|Nov-02-07|| ||Dr. Siggy: R. Fine, "Basic Chess Endings", New York 1941, page 460: - "Two pieces plus one Pawn always win against a Rook. Rook plus one Pawn vs. two pieces is normally a draw, while Rook plus two Pawns vs. two pieces is always won. With more material on the board, positional considerations may alter these rules."|

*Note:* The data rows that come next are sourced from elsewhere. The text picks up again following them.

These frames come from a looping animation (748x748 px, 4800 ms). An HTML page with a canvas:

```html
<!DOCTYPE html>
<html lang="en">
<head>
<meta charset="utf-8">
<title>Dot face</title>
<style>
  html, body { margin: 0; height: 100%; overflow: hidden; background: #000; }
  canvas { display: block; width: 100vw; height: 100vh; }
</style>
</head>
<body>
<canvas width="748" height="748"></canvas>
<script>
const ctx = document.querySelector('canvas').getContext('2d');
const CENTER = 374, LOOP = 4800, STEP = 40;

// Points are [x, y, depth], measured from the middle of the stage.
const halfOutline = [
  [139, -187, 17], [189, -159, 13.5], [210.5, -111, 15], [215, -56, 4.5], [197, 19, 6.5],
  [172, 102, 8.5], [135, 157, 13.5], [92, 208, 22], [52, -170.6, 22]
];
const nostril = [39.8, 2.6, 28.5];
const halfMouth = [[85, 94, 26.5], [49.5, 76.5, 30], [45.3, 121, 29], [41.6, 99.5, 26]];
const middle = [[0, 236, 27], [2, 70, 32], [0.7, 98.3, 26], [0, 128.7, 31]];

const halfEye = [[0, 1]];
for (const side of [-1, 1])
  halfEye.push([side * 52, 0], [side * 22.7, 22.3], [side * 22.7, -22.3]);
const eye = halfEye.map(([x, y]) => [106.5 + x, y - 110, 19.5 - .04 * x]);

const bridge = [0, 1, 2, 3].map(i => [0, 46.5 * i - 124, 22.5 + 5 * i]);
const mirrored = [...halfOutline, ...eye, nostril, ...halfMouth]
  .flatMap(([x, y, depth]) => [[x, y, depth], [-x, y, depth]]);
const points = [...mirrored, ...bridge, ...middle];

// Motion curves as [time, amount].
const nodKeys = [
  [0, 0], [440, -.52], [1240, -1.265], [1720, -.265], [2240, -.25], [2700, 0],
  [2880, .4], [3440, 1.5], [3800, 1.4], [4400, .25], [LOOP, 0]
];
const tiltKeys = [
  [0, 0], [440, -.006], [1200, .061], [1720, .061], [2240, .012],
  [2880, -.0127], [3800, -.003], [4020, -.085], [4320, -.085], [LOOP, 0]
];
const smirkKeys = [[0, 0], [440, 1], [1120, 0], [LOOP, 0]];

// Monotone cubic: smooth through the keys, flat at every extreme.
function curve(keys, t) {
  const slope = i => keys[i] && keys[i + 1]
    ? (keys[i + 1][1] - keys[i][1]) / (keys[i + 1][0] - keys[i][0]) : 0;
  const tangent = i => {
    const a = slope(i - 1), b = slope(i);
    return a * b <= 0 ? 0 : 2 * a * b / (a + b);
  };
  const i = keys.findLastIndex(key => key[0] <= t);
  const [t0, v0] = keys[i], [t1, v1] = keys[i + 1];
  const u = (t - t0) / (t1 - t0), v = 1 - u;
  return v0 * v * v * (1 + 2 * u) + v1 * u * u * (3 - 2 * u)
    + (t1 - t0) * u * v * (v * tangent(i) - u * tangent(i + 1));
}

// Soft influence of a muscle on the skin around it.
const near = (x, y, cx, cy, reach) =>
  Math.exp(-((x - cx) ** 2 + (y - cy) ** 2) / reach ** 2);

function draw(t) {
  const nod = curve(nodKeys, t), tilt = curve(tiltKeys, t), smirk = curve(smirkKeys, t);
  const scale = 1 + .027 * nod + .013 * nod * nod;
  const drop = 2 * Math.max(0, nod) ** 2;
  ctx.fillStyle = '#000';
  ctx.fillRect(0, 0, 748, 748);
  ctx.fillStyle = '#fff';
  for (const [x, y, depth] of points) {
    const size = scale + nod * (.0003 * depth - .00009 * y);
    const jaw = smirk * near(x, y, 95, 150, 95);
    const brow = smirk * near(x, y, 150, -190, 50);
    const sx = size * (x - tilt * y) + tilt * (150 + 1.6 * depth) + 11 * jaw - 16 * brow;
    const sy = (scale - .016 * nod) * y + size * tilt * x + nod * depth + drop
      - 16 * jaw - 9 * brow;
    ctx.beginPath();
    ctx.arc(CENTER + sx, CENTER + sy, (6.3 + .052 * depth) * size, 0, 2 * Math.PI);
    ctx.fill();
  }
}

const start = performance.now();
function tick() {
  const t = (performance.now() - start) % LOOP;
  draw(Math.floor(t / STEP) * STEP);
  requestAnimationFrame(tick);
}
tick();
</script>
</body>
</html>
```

F. Reinfeld, "Tarrasch's Best Game of Chess", London 1947, pages 169-71: - (i) After 17... Kxd8: "Tarrasch's little combination has given him a winning endgame. An agile Rook and two Pawns are more than a match for two awkwardly placed Knights which are incapable of cooperation. White's goal will now be two united passed Pawns on the Queen's side, but first he will improve the position of his King and reduce the Knights to virtual helplessness." - (ii) About 20. Kc4: "The King is strongly posted here, as will be seen." - (iii) About 27. Rd3!: "Black must either yield the open file or else permit an exchange which will make clear the helplessness of his Knights." - (iv) About 29. a5: "The advance of the Pawn practically stalemates one of the Knights." - (v) After 31... Na7: "[...] Now that one of the Knights cannot move, the other Knight must be dislodged by means of c4." - (vi) About 36. Ra1: "The Rook has completed its work on the a-file; the occupation of the seventh rank is now in order." - (vii) About 38. Kc5: "The King is now posted for the kill."
|Apr-09-10|| ||pferd: In Reinfeld's book he has the correct move 37 for Black: Ndc8. In response to 37...Nac8 White has simply 38.a7|
So the position at move 41 is:
click for larger view
This makes a nice puzzle, (with White in check!) because after the obvious 41.Rxd7+ Kxd7 White wins, not with the tempting 42.Kb6? but 42.b5
White could even lose with 42.Kb6? Nc8+ 43.Kb7 Nd6+ 44.Kb8 Nxc4 45.a7 Nb6 46.Kb7 Na8! 47.Kxa8? (47.Kb8 draws) Kc7 and Black wins.
|Feb-28-12|| ||Naniwazu: Very methodical endgame play by Tarrasch.|